Liturgy, Ministry

Our Liturgy: Declaring the Word

November 11, 2021

Liturgy is a loaded word. Liturgy can communicate a myriad of things to different people. For some, it conjures images of dusty pews, stuffy worship, and archaic language. For others, it brings comfort, knowing the order and structure pertaining to the worship gathering. For those coming to the church that I pastor (Coram Deo), many are confused or unaware of why we do various things in our worship services. In this short series, I want to break down the various parts of our liturgy, explain why we do them, why we do them in a particular order, and what the biblical grounds are for each liturgical component. This week we will focus on the fifth aspect of our liturgy: declaring the Word.


When you mention “church” to most people, they naturally have in mind someone standing before them preaching from the Bible. Perhaps for many churches, this is the longest section of the liturgy continuously. Declaring the Word is the section in our service where the public reading of Scripture is present and the exposition of Scripture is clear. Everything in our service flows from or has its foundation in the Bible but there comes a time when a Pastor will preach directly from the Bible. It is the moment in the service where our posture turns from directing our worship towards God to God directing his communication to us. My fundamental contention is that in the preaching of the Word, God speaks.


Historically, Reformed churches saw the preaching of the Word as one of the most central aspects of the Christian worship service. This is because the Reformers saw a direct link between the preaching of the Word to God speaking to his people. Hence, Calvin notes, “When the Prophet says, by the breath of his lips, this must not be limited to the person of Christ; for it refers to the Word which is preached by his ministers. Christ acts by them in such a manner that He wishes their mouth to be reckoned as his mouth, and their lips as his lips; that is, when they speak from his mouth, and faithfully declare his Word.” Augustine continues in the same manner, ““Yes it is I who admonish, I who order, I who command, it is the bishop who teaches. But it is Christ who commands through me.” “The preacher explains the text; if he says what is true, it is Christ speaking.””

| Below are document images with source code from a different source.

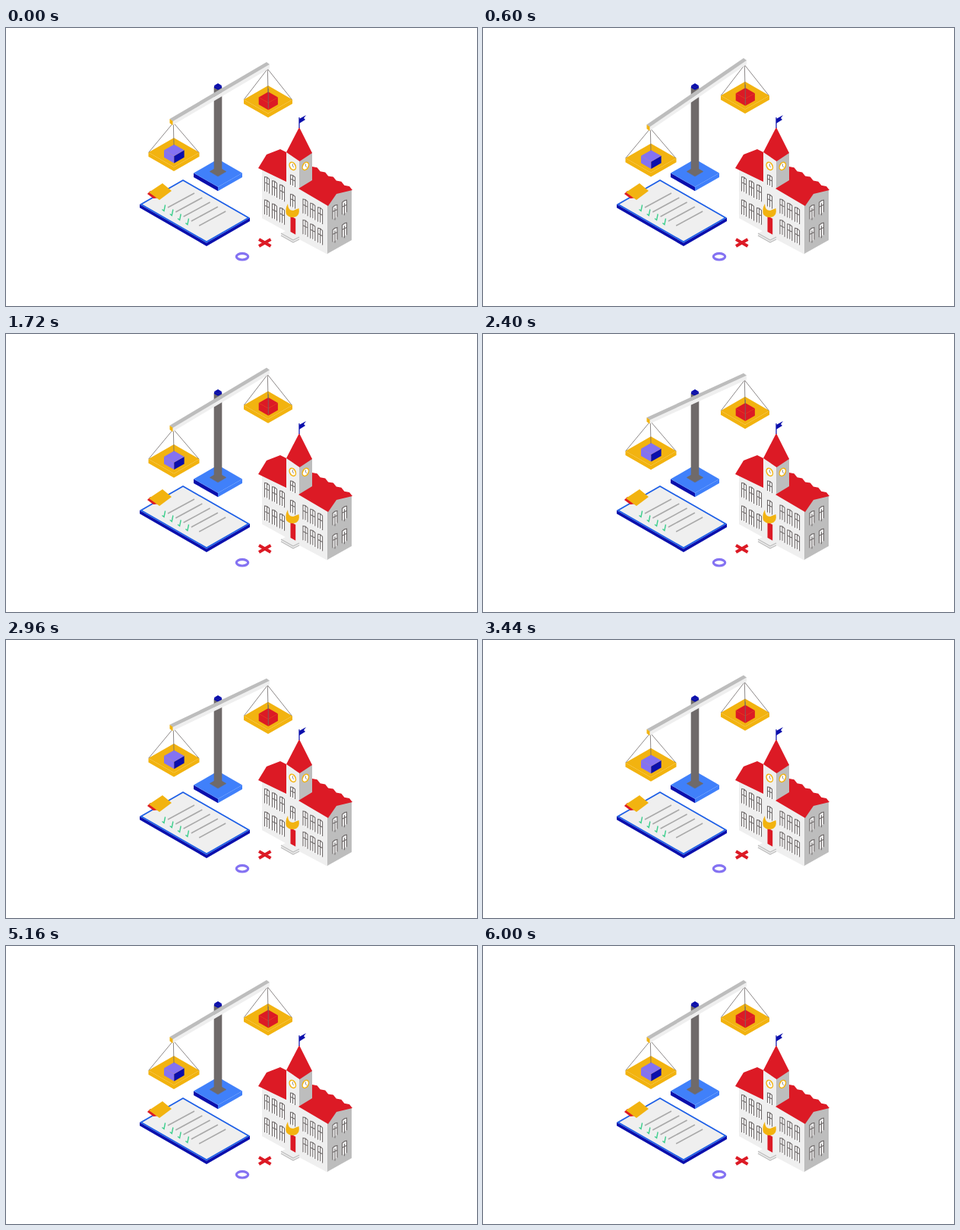
Animation, 620 px wide and 367 px high, one loop 6.04 s. Source, as an HTML page:

```html
<!DOCTYPE html>
<html lang="en">
<head>
<meta charset="utf-8">
<title>Scales and school</title>
<style>
  html, body { margin: 0; width: 100%; height: 100%; overflow: hidden; background: #fff; }
  svg { display: block; width: 620px; height: 367px; }
</style>
</head>
<body>
<svg id="stage" viewBox="0 0 620 367"></svg>
<script>
const LOOP = 6040;
const K = .575; // slope of the isometric axes
const C = {
  light: '#efefef', shade: '#bdbdbd', dark: '#6f6a6a', line: '#a9a9a9',
  red: '#dc1a25', yellow: '#f2b310', blue: '#4080fa', edge: '#1c5ee6',
  navy: '#0b0fac', purple: '#8472f2', green: '#3ecf8e'
};
const stage = document.getElementById('stage');

function add(tag, attrs, parent = stage) {
  const el = document.createElementNS('http://www.w3.org/2000/svg', tag);
  for (const key in attrs) el.setAttribute(key, attrs[key]);
  parent.appendChild(el);
  return el;
}
const fillPath = (d, fill, parent) => add('path', { d, fill }, parent);
const strokePath = (d, stroke, width = 1, parent) =>
  add('path', { d, stroke, 'stroke-width': width, fill: 'none' }, parent);

// Upright parallelogram; slope is the fall per pixel to the right.
const wallPath = (x, y, w, h, slope) => `M${x} ${y}l${w} ${w * slope}v${h}l${-w} ${-w * slope}Z`;
const wall = (x, y, w, h, slope, fill, parent) => fillPath(wallPath(x, y, w, h, slope), fill, parent);

// Isometric block: (x, y) is the back corner, u runs right, v runs left.
function block(x, y, u, v, h, top, left, right, parent) {
  wall(x - v, y + v * K, u, h, K, left, parent);
  wall(x + u - v, y + (u + v) * K, v, h, -K, right, parent);
  fillPath(`M${x} ${y}l${u} ${u * K}l${-v} ${v * K}l${-u} ${-u * K}Z`, top, parent);
}

function drawClipboard() {
  block(233, 200, 88, 57, 4.5, C.edge, C.navy, C.navy);
  block(233, 202, 84.5, 53.5, 0, C.light, C.light, C.light);
  fillPath('M186 219l4 -4l13 9l-9 1Z', C.red);
  fillPath('M188 217L206 205L218 215L202 227Z', C.yellow);
  for (let i = 0; i < 5; i++) {
    const x = 208 + i * 10.3, y = 239 + i * 6;
    strokePath(`M${x + 5} ${y - 2}l35 -19`, C.line, 1.6);
    if (i < 4) strokePath(`M${x - 2.5} ${y + .5}l2.5 2l1.6 -8`, C.green, 1.4);
  }
}

function drawStand() {
  block(279, 173, 32, 32, 5.5, C.blue, C.navy, C.blue);
  block(279, 183, 11, 11, .5, C.dark, C.dark, C.dark);
  block(279, 75, 5.3, 5.3, 113, C.dark, C.dark, C.dark);
  block(279, 73, 5, 5, 3, C.navy, C.navy, C.navy);
}

function drawWindow(x, y, slope, h = 19, fill = '#fff') {
  const w = 6, left = x - w / 2, top = y - h / 2 - slope * w / 2;
  wall(left, top, w, h, slope, fill);
  strokePath(`M${left} ${top + h}V${top}l${w / 2} ${slope * w / 2 - 1}L${left + w} ${top + slope * w}v${h}` +
    `M${x} ${top + 1}v${h}M${left} ${top + h * .38}l${w} ${slope * w}`, C.dark, 1.1);
}

function drawWindows(x, rows, count, dx, slope, h, fill) {
  for (const y of rows) {
    for (let i = 0; i < count; i++) drawWindow(x + i * dx, y + i * dx * slope, slope, h, fill);
  }
}

function drawClock(x, tilt) {
  const y = 182.3;
  add('ellipse', { cx: x, cy: y, rx: 3.7, ry: 5.4, fill: '#fff', stroke: C.yellow,
    'stroke-width': 1.5, transform: `rotate(${tilt} ${x} ${y})` });
  strokePath(`M${x} ${y - 3}v3l1.8 1.5`, C.dark, .8);
}

function drawSchool() {
  wall(337, 186, 33, 65, .55, C.light);
  fillPath('M332 185L343 167L361 160L371 165V204Z', C.red);
  wall(369, 163, 17, 107, .59, C.light);
  wall(386, 173, 17, 40, -.55, C.shade);
  fillPath('M386 131L403 165L386.5 176L369 164Z', C.red);
  strokePath('M386 132V118', C.navy, 1.2);
  fillPath('M386 120L395 115L392 119L394 121L386 126Z', C.navy);

  wall(386, 211, 37.5, 68, .53, C.light);
  fillPath('M423 234L435 217L455 213V280L423 298Z', C.shade);
  const ridge = 'l6.6 1.2l4 5'.repeat(5);
  fillPath(`M403 183${ridge}L435 219L424 235L385 212L403 201Z`, C.red);

  drawWindows(343.5, [207.5, 238], 3, 10, .53);
  drawWindows(394, [237, 264.5], 3, 9.8, .55);
  drawWindows(433, [243, 273], 2, 12.5, -.5, 16, C.light);
  drawWindow(377.5, 202, .5, 13);
  drawWindow(377.5, 229, .5, 16);
  drawClock(377.3, -28);
  drawClock(394.3, 28);

  wall(374.5, 248, 6.7, 21, .55, C.red);
  fillPath('M371 232Q371 241 378 241L385.5 238Q387 246 382 249Q374 252 369 246Q367 239 371 232Z', C.yellow);
  fillPath('M362 271L370 267L386 276V279L378 283L362 274Z', C.light);
  for (const y of [271, 274]) strokePath(`M362 ${y}l16 9l8 -4`, C.shade, 1.3);
}

function drawMarks() {
  strokePath('M333 279l15.5 9m0 -9l-15.5 9', C.red, 4);
  add('ellipse', { cx: 311, cy: 301.8, rx: 7.7, ry: 4.2, fill: 'none', stroke: C.purple, 'stroke-width': 3.2 });
}

// A hanging plate with a cube; (x, y) is the hook.
function drawPan(x, y, size, depth, cube, colors) {
  const g = add('g', {}), back = y + depth;
  block(x + .7, back, size, size, 5.5, C.yellow, C.yellow, C.yellow, g);
  const cubeTop = back + size * K - cube * K - 3;
  block(x + 1, cubeTop, cube, cube, 9.5, ...colors, g);
  const rim = back + size * K - y;
  strokePath(`M${x - size + 1} ${y + rim}L${x} ${y}L${x + size} ${y + rim}M${x} ${y}L${x + .7} ${cubeTop + 1}`,
    C.dark, .8, g);
  return g;
}

drawClipboard();
drawSchool();
drawMarks();
drawStand();
const leftPan = drawPan(220.3, 125, 33.5, 20, 13.3, [C.purple, C.purple, C.navy]);
const rightPan = drawPan(344.3, 54, 32, 22, 12.6, [C.red, C.red, C.red]);
strokePath('M345.3 80V106', C.dark, .8, rightPan);
const beamFront = fillPath('', C.light), beamTop = fillPath('', C.shade), beamEnd = fillPath('', C.yellow);

// Drop of the left pan in pixels: a swing that dies out.
const swing = [[0, 0], [1000, 9.3], [2560, -10.3], [4110, 3], [5150, 0]];
function dropAt(t) {
  const i = swing.findIndex(([time]) => time > t);
  if (i < 0) return 0;
  const [t0, a] = swing[i - 1], [t1, b] = swing[i];
  const p = (t - t0) / (t1 - t0);
  const eased = i === 1 ? Math.sin(p * Math.PI / 2) : (1 - Math.cos(p * Math.PI)) / 2;
  return a + (b - a) * eased;
}

function render(t) {
  const drop = dropAt(t), rise = -.7 * drop;
  leftPan.setAttribute('transform', `translate(0 ${drop})`);
  rightPan.setAttribute('transform', `translate(0 ${rise})`);
  const left = 120 + drop, right = 45 + rise;
  const slope = (right - left) / 127.5;
  beamTop.setAttribute('d', `M215.5 ${left}L343 ${right}l4 3L219 ${left + 3.5}Z`);
  beamFront.setAttribute('d', wallPath(219, left + 3, 128, 5.5, slope));
  beamEnd.setAttribute('d', wallPath(215.5, left, 4, 5.5, .75));
}

const start = performance.now();
function tick() {
  render((performance.now() - start) % LOOP);
  requestAnimationFrame(tick);
}
tick();
</script>
</body>
</html>
```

We value declaring the Word because we believe that without the word of God guiding us, we will ineviatebly fall away from God. The Scriptures are a light unto our path, a wonderful source of blessing, and the very “breathed-out” words of God (see Psalm 119 and 2 Timothy 3:16). The Psalmist declares in Psalm 119:36, “Incline my heart to your testimonies and not to selfish gain.” We need the word of God preached to admonish and encourage our souls away from ourself toward God.

We believe that the best way to do this is by systematically preaching and teaching through books of the Bible. There are seasons at Coram Deo that we preach topical sermons, but these are the exception not the norm. We believe that God shapes, challenges, and conforms us into his image by ordinary preaching through books of the Bible. This forces the preacher to speak on topics he may not feel comfortable emphasizing. It also helps the preacher not preach repetitive sermons that simply fit his favorite niche.

To conclude, I believe that the Second Helvetic Confession (1566) provides a helpful summary, “Wherefore when this Word of God is now preached in the church by preachers lawfully called, we believe that the very Word of God is preached, and received of the faithful; and that neither any other Word of God is to be feigned, nor to be expected from heaven: and that now the Word itself which is preached is to be regarded, not the minister that preaches; who, although he be evil and a sinner, nevertheless the Word of God abides true and good.”

You Might Also Like

No Comments

Leave a Reply

This site uses Akismet to reduce spam. Learn how your comment data is processed.